HOW TO: Use a Pull-through
With the pull-through fed down the barrel, look for the little loop to appear in the breech. This area is usually too cramped for your fingers to reach into: you may need to use something like a cut-down cotton bud or a toothpick to hook it and retrieve it, so you can then add the patches. The Napier set includes some pre-cut patches, which should be sprayed with a little oil and hooked into the loop on the pull-through. It’s important to get the right degree of friction in the bore to clean the barrel effectively. Napier suggests two patches for .177, three for .22 and four for .25. If the barrel is particularly dirty or has never been cleaned, use one patch less on your first pass to remove the excess build-up, then use the recommended amount. When you pull the patches through, be careful to pull centrally to the bore, otherwise you run the risk of damaging the crown.

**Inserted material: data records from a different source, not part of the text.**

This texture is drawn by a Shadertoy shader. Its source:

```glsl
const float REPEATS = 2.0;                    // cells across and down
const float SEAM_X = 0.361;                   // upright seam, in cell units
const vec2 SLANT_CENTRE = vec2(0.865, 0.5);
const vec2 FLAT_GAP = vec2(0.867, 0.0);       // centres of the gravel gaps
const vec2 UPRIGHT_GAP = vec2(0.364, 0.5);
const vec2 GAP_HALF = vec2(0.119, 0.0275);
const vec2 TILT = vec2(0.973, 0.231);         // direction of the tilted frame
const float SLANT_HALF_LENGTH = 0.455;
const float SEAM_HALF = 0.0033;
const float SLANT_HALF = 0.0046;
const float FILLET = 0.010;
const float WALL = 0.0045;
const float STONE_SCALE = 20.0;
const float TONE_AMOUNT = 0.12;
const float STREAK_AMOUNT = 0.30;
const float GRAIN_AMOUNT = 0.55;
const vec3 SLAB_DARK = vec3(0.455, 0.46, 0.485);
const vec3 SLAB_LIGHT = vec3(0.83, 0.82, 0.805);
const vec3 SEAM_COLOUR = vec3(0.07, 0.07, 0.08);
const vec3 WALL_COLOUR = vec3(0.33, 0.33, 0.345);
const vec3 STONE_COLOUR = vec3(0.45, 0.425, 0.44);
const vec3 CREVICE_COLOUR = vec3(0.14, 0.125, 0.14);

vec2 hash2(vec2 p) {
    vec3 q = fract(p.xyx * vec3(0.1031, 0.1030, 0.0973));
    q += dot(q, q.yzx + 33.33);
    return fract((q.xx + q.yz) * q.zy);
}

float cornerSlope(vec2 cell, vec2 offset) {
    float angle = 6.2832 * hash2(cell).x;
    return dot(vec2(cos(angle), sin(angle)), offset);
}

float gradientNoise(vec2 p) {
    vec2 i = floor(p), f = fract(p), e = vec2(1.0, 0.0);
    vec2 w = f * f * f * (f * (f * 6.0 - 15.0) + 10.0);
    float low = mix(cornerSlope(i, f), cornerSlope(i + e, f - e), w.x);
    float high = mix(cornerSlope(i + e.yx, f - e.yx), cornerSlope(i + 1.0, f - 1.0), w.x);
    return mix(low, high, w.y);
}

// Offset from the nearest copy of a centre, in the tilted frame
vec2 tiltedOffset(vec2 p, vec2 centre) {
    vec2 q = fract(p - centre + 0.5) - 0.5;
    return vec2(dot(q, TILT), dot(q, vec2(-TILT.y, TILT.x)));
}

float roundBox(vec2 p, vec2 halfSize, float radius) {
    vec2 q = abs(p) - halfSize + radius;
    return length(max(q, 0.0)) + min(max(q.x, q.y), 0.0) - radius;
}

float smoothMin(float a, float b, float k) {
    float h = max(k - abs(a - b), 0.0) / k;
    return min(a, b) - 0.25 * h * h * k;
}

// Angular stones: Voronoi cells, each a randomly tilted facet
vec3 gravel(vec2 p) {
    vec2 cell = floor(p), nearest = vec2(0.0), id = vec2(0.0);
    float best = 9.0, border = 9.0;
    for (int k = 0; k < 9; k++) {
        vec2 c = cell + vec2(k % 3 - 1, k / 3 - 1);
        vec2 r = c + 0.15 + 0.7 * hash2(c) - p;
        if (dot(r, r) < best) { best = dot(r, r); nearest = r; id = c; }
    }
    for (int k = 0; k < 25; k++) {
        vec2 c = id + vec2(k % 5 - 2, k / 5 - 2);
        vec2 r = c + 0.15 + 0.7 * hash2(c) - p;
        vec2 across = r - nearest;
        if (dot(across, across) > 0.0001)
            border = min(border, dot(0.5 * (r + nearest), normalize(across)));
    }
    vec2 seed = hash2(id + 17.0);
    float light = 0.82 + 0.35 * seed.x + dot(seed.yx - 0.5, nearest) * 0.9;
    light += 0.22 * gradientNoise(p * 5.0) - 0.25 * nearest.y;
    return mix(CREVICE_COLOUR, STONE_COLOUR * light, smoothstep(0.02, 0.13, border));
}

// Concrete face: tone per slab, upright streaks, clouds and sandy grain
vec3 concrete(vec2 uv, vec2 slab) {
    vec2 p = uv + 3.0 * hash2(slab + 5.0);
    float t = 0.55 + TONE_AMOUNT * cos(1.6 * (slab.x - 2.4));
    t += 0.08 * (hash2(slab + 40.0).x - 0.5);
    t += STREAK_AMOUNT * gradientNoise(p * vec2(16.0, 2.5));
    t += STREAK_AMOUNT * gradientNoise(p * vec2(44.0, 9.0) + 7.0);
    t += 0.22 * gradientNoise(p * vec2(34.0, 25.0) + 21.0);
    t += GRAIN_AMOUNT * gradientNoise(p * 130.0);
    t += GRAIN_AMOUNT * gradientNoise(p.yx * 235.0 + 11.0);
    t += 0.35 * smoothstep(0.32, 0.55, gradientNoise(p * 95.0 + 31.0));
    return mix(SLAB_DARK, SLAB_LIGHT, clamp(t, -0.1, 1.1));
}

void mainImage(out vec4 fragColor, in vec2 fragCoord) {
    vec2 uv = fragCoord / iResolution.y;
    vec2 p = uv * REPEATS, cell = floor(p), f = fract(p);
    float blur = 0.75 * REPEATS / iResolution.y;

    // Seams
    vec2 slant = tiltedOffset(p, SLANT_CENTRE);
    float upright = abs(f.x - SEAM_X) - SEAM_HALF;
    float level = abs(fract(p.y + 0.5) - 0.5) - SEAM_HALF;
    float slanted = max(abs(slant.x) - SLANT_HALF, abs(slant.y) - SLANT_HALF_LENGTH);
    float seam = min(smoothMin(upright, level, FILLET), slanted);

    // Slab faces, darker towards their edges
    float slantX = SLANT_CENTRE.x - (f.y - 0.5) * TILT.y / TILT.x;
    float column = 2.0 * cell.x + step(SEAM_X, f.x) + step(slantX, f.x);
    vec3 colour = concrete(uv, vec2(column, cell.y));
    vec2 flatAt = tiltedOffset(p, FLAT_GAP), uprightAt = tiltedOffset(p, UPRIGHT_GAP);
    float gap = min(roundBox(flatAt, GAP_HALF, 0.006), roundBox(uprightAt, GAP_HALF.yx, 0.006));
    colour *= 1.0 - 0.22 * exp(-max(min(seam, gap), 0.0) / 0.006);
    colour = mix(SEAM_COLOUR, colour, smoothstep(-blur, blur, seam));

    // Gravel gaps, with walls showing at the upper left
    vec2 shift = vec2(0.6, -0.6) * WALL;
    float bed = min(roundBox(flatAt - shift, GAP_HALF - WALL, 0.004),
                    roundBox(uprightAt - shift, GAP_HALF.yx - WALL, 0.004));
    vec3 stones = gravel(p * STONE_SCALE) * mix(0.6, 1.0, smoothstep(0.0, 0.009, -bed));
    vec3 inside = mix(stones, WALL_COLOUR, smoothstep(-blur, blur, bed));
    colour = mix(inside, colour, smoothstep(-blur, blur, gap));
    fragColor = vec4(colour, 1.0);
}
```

Another thing to watch out for is the cloud of oil and lead vapour that will appear when the patches pop out. Wrap a paper towel or microfibre cloth around the muzzle to stop these chemicals from getting into your lungs or over your worktop.
Now all you need to do is repeat the process until the patches come out clean. If you’re going to put the gun in storage for a while – maybe you put your gun away over the winter – make sure there’s a light film of oil in the bore, which will help protect the metal from any moisture that’s trapped in your gun cabinet or bag. But remember your rifle is still cocked at this stage, so when you dry-fire to clear the action, shoot it outdoors: you will be blasting out a cloud of excess gun oil, even though there’s no pellet in the breech. There will still be enough oil left in the barrel to protect the bore. If your rifle is destined to be shot rather than put into storage, finish off the pull-through process with a couple of dry patches, as you want your pellets to re-lead the barrel with a clean, dry bore.
If you did unscrew anything from the muzzle end, now is a good time to lube the threads with a good-quality moly grease such as Bisley’s. This will stop the metal from seizing, especially if you’re screwing aluminium onto steel, and makes it easier to remove your brake, muzzle cap or moderator next time. You may want to add a little grease to the rear of your bolt or the hinge mechanism on your sidelever.
That’s it: job done. You’ve now carried out a deep clean of your bore without using any nasty jags or brushes that could cause damage. These are great for powder-burners, but are not recommended for airguns. All that’s left to do now is re-lead your barrel by firing some pellets down the tube. Accuracy may be woeful at this stage, but as the barrel starts to regain its optimal level of leading – and this can take anywhere from 10 to 50 shots – your rifle will start shooting far straighter than it did before!